- If a species is listed as “endangered,” it’s in danger of extinction throughout all or a significant portion of its range. If a species is listed as “threatened,” it’s likely to become endangered in the foreseeable future.
- Species are listed only based on biological status and threats to their existence. USFWS and NMFS consider 5 factors when deciding whether to list a species:
- is the species’ habitat threatened with damage or destruction?
- is the species being overused for educational, recreational, commercial, or scientific purposes?
- is the species threatened by disease or predation?
- is the existing protection inadequate?
- are there other natural or man-made factors that threaten the existence of the species? (USFWS, 1/2013)
- If the agencies determine that, based on the above questions, the species should be listed as threatened or endangered, the species is then protected from any kind of “taking.” A “taking,” according to the ESA is harassing, harming (including killing or injuring), pursuing, hunting, shooting, wounding, killing, trapping, capturing, or collecting a listed species or attempting to engage in any such conduct (USFWS 1/2013) .
- The ESA includes special requirements such as writing a recovery plan, specific requirements for Federal agencies, as well as programs that encourage private landowners to protect endangered species.
But here’s the most important fact about the Endangered Species Act – IT’S A SUCCESS! Not only have only 1% of listed species gone extinct, but according to the Center for Biological Diversity (in their report, “On Time, On Target: How the Endangered Species Act Is Saving America’s Wildlife”), 90% of species are recovering at the rate set out in their Federal recovery plan.
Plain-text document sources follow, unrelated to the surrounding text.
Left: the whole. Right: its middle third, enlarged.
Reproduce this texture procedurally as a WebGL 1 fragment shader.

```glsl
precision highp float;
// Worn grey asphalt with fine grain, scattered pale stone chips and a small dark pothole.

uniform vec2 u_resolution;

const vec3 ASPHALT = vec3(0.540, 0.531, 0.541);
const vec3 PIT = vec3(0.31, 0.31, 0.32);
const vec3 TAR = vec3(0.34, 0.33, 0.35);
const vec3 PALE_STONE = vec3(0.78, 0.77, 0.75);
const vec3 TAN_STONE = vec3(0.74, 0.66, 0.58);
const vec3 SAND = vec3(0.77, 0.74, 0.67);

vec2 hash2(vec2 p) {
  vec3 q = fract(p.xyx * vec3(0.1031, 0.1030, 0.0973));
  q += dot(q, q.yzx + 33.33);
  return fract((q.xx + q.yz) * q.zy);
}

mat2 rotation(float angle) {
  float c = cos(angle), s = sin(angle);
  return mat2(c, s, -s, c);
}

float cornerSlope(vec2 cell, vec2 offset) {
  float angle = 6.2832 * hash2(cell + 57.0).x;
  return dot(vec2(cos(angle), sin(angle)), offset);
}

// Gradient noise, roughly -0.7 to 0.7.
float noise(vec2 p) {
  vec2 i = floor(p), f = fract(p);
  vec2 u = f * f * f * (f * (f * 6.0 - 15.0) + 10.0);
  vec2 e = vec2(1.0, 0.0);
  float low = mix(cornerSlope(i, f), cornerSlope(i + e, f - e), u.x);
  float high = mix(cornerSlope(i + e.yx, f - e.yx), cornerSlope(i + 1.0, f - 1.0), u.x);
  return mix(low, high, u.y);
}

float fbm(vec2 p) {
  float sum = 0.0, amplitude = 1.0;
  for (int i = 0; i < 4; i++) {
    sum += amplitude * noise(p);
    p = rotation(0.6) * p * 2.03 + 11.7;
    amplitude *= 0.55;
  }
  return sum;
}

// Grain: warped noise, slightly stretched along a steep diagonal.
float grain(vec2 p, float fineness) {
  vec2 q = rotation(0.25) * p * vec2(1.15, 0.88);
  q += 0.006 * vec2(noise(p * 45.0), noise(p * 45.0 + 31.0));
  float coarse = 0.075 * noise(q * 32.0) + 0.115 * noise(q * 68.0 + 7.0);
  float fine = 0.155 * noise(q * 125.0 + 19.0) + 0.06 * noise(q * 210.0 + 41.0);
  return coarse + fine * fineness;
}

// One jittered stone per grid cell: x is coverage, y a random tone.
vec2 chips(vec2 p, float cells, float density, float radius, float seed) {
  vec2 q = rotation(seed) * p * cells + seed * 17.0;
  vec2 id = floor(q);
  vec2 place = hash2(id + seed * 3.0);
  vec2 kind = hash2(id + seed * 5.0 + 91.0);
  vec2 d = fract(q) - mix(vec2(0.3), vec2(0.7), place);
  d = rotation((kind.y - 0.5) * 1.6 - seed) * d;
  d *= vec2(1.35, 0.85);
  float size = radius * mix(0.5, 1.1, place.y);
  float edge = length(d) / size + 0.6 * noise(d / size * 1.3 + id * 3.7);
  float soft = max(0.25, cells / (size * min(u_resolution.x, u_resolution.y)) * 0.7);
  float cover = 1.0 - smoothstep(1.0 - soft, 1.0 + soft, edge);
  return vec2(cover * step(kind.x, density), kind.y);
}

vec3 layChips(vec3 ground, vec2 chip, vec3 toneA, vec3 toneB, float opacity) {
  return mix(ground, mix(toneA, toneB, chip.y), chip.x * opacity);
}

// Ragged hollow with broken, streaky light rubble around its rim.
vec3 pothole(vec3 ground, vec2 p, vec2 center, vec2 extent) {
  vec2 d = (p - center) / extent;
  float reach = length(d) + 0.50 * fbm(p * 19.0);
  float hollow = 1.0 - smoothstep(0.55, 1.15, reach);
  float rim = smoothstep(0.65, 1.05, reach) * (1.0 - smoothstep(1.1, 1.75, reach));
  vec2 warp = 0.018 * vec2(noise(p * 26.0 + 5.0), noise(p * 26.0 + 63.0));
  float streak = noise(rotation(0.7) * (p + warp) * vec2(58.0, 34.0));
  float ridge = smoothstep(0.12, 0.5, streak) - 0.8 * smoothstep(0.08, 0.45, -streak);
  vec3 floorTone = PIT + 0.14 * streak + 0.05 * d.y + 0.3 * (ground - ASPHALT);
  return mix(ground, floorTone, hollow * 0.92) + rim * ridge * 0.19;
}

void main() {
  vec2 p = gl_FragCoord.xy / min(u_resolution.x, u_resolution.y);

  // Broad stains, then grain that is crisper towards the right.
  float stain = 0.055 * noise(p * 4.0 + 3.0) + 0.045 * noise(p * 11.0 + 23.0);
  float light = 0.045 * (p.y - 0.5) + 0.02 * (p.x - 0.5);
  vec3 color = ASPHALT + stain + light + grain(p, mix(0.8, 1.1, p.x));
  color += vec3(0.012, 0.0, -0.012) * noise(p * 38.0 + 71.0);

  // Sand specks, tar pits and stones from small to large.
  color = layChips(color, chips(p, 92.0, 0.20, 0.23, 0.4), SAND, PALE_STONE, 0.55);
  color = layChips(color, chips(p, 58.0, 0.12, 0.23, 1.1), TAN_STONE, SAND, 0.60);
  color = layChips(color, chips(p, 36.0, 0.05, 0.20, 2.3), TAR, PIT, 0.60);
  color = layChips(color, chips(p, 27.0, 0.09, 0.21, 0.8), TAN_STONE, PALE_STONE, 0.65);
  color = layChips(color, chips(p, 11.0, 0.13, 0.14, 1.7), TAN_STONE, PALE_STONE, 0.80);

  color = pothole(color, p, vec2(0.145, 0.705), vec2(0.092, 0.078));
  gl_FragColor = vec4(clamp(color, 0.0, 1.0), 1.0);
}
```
Not too shabby! But there’s more work to be done – many species still need Federal protection. In previous posts, we discussed misconceptions about endangered species, the 100 most endangered species in the world, and a few endangered species success stories, such as the bald eagle and the piping plover. If you’d like to learn more about how the Endangered Species Act is administered, be sure to check out the U.S. Fish and Wildlife Service Fact Sheet.
Center for Biological Diversity. n.d. “110 Success Stories for Endangered Species Day 2012” Accessed 3/21/2013. http://www.esasuccess.org/index.html
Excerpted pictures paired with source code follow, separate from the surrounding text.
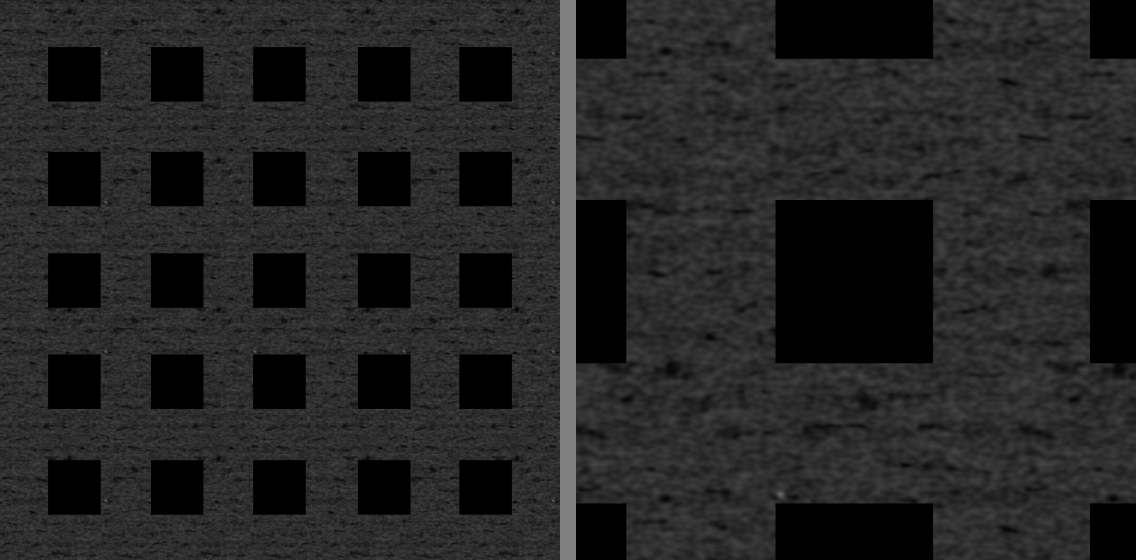
Left, the full canvas; right, a detail of the centre.
Reproduce this pattern procedurally as a WebGL 2 fragment shader.

```glsl
#version 300 es
precision highp float;
// Dark ribbed paper with a five by five grid of black square holes.
// The paper is a small repeating tile built from periodic gradient noise;
// the holes are box distances to slightly uneven columns and rows.

uniform vec2 u_resolution;
out vec4 fragColor;

const float TILE_SIZE = 0.2663;
const float RIBS_PER_TILE = 14.0;
const vec2 HOLE_HALF_SIZE = vec2(0.0469, 0.0486);
const float COLUMNS[5] = float[5](0.1328, 0.3164, 0.4990, 0.6862, 0.8672);
const float ROWS[5] = float[5](0.1296, 0.3184, 0.4990, 0.6803, 0.8672);
const vec3 HOLE_COLOR = vec3(0.0);
const float PAPER_TONE = 0.181;

// Integer hash mapped to 0..1
float hash(vec2 cell, float seed) {
    uvec3 q = uvec3(cell, seed) * uvec3(1597u, 3812u, 7919u);
    uint h = (q.x ^ (q.y + 7411u) ^ q.z) * 74777u;
    h = (h ^ (h >> 15u)) * 739391u;
    h = (h ^ (h >> 13u)) * 668265u;
    return float((h ^ (h >> 16u)) & 65535u) / 65535.0;
}

// Dot of a lattice gradient with the offset, wrapped to the period
float gradientDot(vec2 corner, vec2 offset, vec2 period, float seed) {
    float angle = 6.28319 * hash(mod(corner, period), seed);
    return dot(vec2(cos(angle), sin(angle)), offset);
}

// Gradient noise that repeats once per tile
float tileNoise(vec2 tile, vec2 period, float seed) {
    vec2 p = tile * period;
    vec2 i = floor(p);
    vec2 f = p - i;
    vec2 w = f * f * f * (f * (f * 6.0 - 15.0) + 10.0);
    vec2 e = vec2(1.0, 0.0);
    float low = mix(gradientDot(i, f, period, seed),
                    gradientDot(i + e.xy, f - e.xy, period, seed), w.x);
    float high = mix(gradientDot(i + e.yx, f - e.yx, period, seed),
                     gradientDot(i + e.xx, f - e.xx, period, seed), w.x);
    return mix(low, high, w.y);
}

// Broken dark creases running along the ribs
float creases(vec2 tile, float ribCount, float seed) {
    float wobble = 0.7 * tileNoise(tile, vec2(7.0, ribCount), seed);
    float d = abs(fract(tile.y * ribCount + wobble) - 0.5);
    float line = exp(-d * d * 55.0);
    float breaks = tileNoise(tile, vec2(13.0, ribCount), seed + 1.0)
                 + 0.5 * tileNoise(tile, vec2(34.0, 28.0), seed + 2.0);
    return line * smoothstep(-0.05, 0.45, breaks);
}

// Small pale fleck at one spot of the tile
float fleck(vec2 tile, vec2 center, float radius) {
    vec2 d = fract(tile - center + 0.5) - 0.5;
    return exp(-dot(d, d) / (radius * radius));
}

// Brightness of the fibrous paper
float paperTone(vec2 tile) {
    float tone = PAPER_TONE;
    tone += 0.035 * tileNoise(tile, vec2(6.0, 14.0), 3.0);
    tone += 0.075 * tileNoise(tile, vec2(25.0, 46.0), 5.0);
    tone += 0.075 * tileNoise(tile, vec2(50.0, 76.0), 7.0);
    tone += 0.007 * cos(6.28319 * tile.y * RIBS_PER_TILE);
    tone -= 0.105 * creases(tile, RIBS_PER_TILE, 11.0);
    tone += 0.22 * fleck(tile, vec2(0.709, 0.398), 0.009);
    return clamp(tone, 0.03, 0.5);
}

float nearest(float x, float centers[5]) {
    float d = 1.0;
    for (int i = 0; i < 5; i++) d = min(d, abs(x - centers[i]));
    return d;
}

// Signed distance to the closest hole, negative inside
float holeDistance(vec2 uv, vec2 halfSize) {
    vec2 d = vec2(nearest(uv.x, COLUMNS), nearest(uv.y, ROWS)) - halfSize;
    return max(d.x, d.y);
}

void main() {
    vec2 uv = gl_FragCoord.xy / u_resolution;
    float edge = 0.6 / min(u_resolution.x, u_resolution.y);
    vec3 paper = vec3(paperTone(uv / TILE_SIZE));
    float outside = smoothstep(-edge, edge, holeDistance(uv, HOLE_HALF_SIZE));
    fragColor = vec4(mix(HOLE_COLOR, paper, outside), 1.0);
}
```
Defenders of Wildlife. n.d. “Endangered Species Act” Accessed 3/21/2013. http://www.defenders.org/endangered-species-act/endangered-species-act-101
U.S. Fish and Wildlife Service. 2013. “ESA Basics. 40 Years of Conserving Endangered Species.” January 2013. Accessed online 2/21/2013. http://www.fws.gov/endangered/esa-library/pdf/ESA_basics.pdf
U.S. Fish and Wildlife Service. 2013. “Endangered Species Program.” Last updated 2/11/2013. Accessed 3/21/2013. http://www.fws.gov/endangered/laws-policies/index.html